“Our people want transparency, knowledge and control when it comes to managing their healthcare," said Jamie Dimon, Chairman and Chief Executive of JPMorgan Chase. "The three of our companies have extraordinary resources, and our goal is to create solutions that benefit our US employees, their families and, potentially, all Americans."
Given Amazon’s upending of the retail sector, speculation within the healthcare industry is growing. While focused only on the three giants’ own staff for now, the plan has the potential to disrupt the broader healthcare industry. The announcement quickly had a negative impact on health insurer stocks, with shares in UnitedHealth, Anthem and Cigna all tumbling more than 5% in early trading. Express Scripts Holding Co. and CVS Health Corp., which manage pharmacy benefits, also took a hit.
“I’m in favor of anything that helps move the markets a bit, incentivizes competition and puts pressure on the big insurance carriers,” said Ashraf Shehata, a partner in KPMG’s healthcare and life sciences advisory practice in the U.S. “An employer coalition can do a lot of things. You can encourage reimbursement models and provide incentives for the use of technology.”
The company is in the early planning stages, and the BBC reports that its initial formation will be led by Todd Combs, an Investment Officer with Berkshire Hathaway, Marvelle Sullivan Berchtold, a Managing Director of JPMorgan Chase, and Beth Galetti, a Senior Vice President at Amazon. The company’s structure, operations and longer-term senior management have yet to be determined. The group has said it plans to hire a CEO and start partnering with other organizations.

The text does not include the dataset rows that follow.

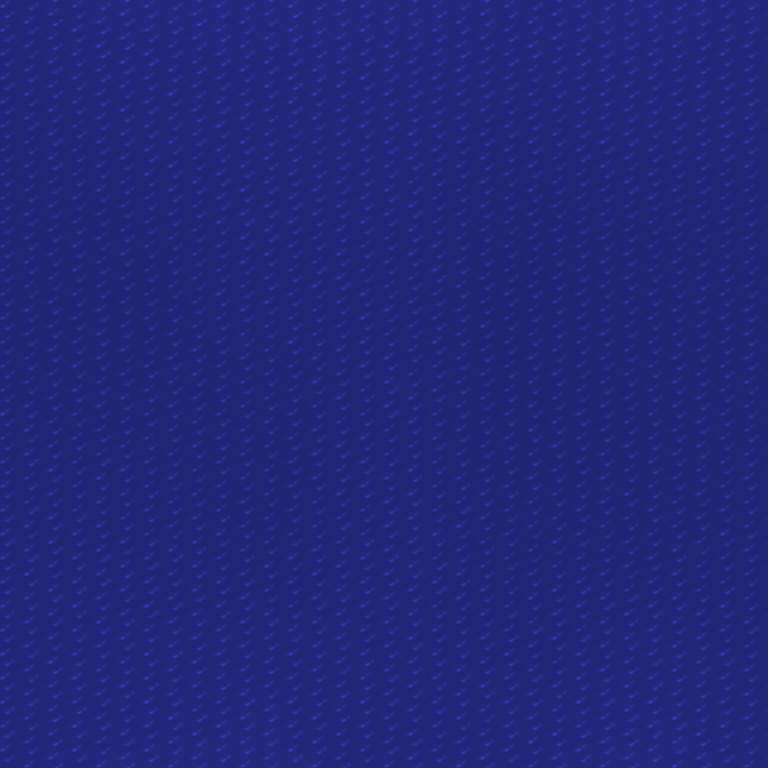
Give the GLSL for this texture, as a Shadertoy shader.

```glsl
const float REPEATS = 32.0;        // cells across the canvas
const float ROWS_PER_CELL = 2.0;   // thread rows in each cell height
const float SLANT = 1.0 / 3.0;     // rise of the threads to the right
const float STAGGER = 0.2;         // shift of every second row
const float WEAR = 0.35;           // loss of brightness between stitches
const float GRAIN = 0.035;
const float EDGE_SHEEN = 0.07;     // lighter top and bottom
const float CLOUD_SHEEN = 0.04;

const vec3 GROUND = vec3(0.137, 0.143, 0.462);
const vec3 THREAD = vec3(0.160, 0.160, 0.540);
const vec3 SOFT_STITCH = vec3(0.180, 0.190, 0.610);
const vec3 BRIGHT_STITCH = vec3(0.215, 0.230, 0.730);

// Centres and radii are in cell units
const vec2 THREAD_CENTER = vec2(0.36, 0.0);
const vec2 THREAD_RADIUS = vec2(0.30, 0.065);
const vec2 BRIGHT_CENTER = vec2(0.32, -0.05);
const vec2 BRIGHT_RADIUS = vec2(0.09, 0.052);
const vec2 SOFT_CENTER = vec2(0.53, 0.06);
const vec2 SOFT_RADIUS = vec2(0.075, 0.05);

float hash(vec2 p) {
    vec3 q = fract(vec3(p.xyx) * 0.1031);
    q += dot(q, q.yzx + 33.33);
    return fract((q.x + q.y) * q.z);
}

float valueNoise(vec2 p) {
    vec2 i = floor(p);
    vec2 f = fract(p);
    f = f * f * (3.0 - 2.0 * f);
    float low = mix(hash(i), hash(i + vec2(1.0, 0.0)), f.x);
    float high = mix(hash(i + vec2(0.0, 1.0)), hash(i + 1.0), f.x);
    return mix(low, high, f.y);
}

// Smooth coverage of an ellipse
float stitch(vec2 p, vec2 center, vec2 radius, float blur) {
    vec2 d = (p - center) / radius;
    float dist = (length(d) - 1.0) * min(radius.x, radius.y);
    return 1.0 - smoothstep(-0.5 * blur, 0.5 * blur, dist);
}

void mainImage(out vec4 fragColor, in vec2 fragCoord) {
    vec2 uv = fragCoord / iResolution.xy;
    vec2 cloth = uv * REPEATS;
    float blur = max(0.04, REPEATS / min(iResolution.x, iResolution.y));

    // Slanted, staggered stitch grid
    float across = (cloth.y - cloth.x * SLANT) * ROWS_PER_CELL;
    float row = floor(across);
    float along = cloth.x + STAGGER * mod(row, 2.0);
    vec2 cell = vec2(floor(along), row);
    vec2 local = vec2(fract(along), (fract(across) - 0.5) / ROWS_PER_CELL);

    // Each stitch is worn by its own amount
    float brightWear = 1.0 - WEAR * hash(cell + 71.0);
    float softWear = 1.0 - WEAR * hash(cell + 137.0);
    float threadWear = 1.0 - WEAR * hash(cell + 211.0);

    // Thread with two glints
    vec3 color = GROUND;
    color = mix(color, THREAD, threadWear * stitch(local, THREAD_CENTER, THREAD_RADIUS, blur));
    color = mix(color, SOFT_STITCH, softWear * stitch(local, SOFT_CENTER, SOFT_RADIUS, blur));
    color = mix(color, BRIGHT_STITCH, brightWear * stitch(local, BRIGHT_CENTER, BRIGHT_RADIUS, blur));

    // Fine grain and broad sheen
    float grain = GRAIN * (valueNoise(cloth * 6.0) - 0.5);
    float edge = 2.0 * uv.y - 1.0;
    float sheen = EDGE_SHEEN * (edge * edge - 0.3);
    sheen += CLOUD_SHEEN * (valueNoise(uv * vec2(6.0, 3.0) + 9.0) - 0.5);
    color *= 1.0 + grain + sheen;

    fragColor = vec4(color, 1.0);
}
```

"The healthcare system is complex, and we enter into this challenge open-eyed about the degree of difficulty," said Amazon founder and Chief Executive Jeff Bezos. "Hard as it might be, reducing healthcare's burden on the economy while improving outcomes for employees and their families would be worth the effort”, he added, “Success is going to require talented experts, a beginner's mind, and a long-term orientation."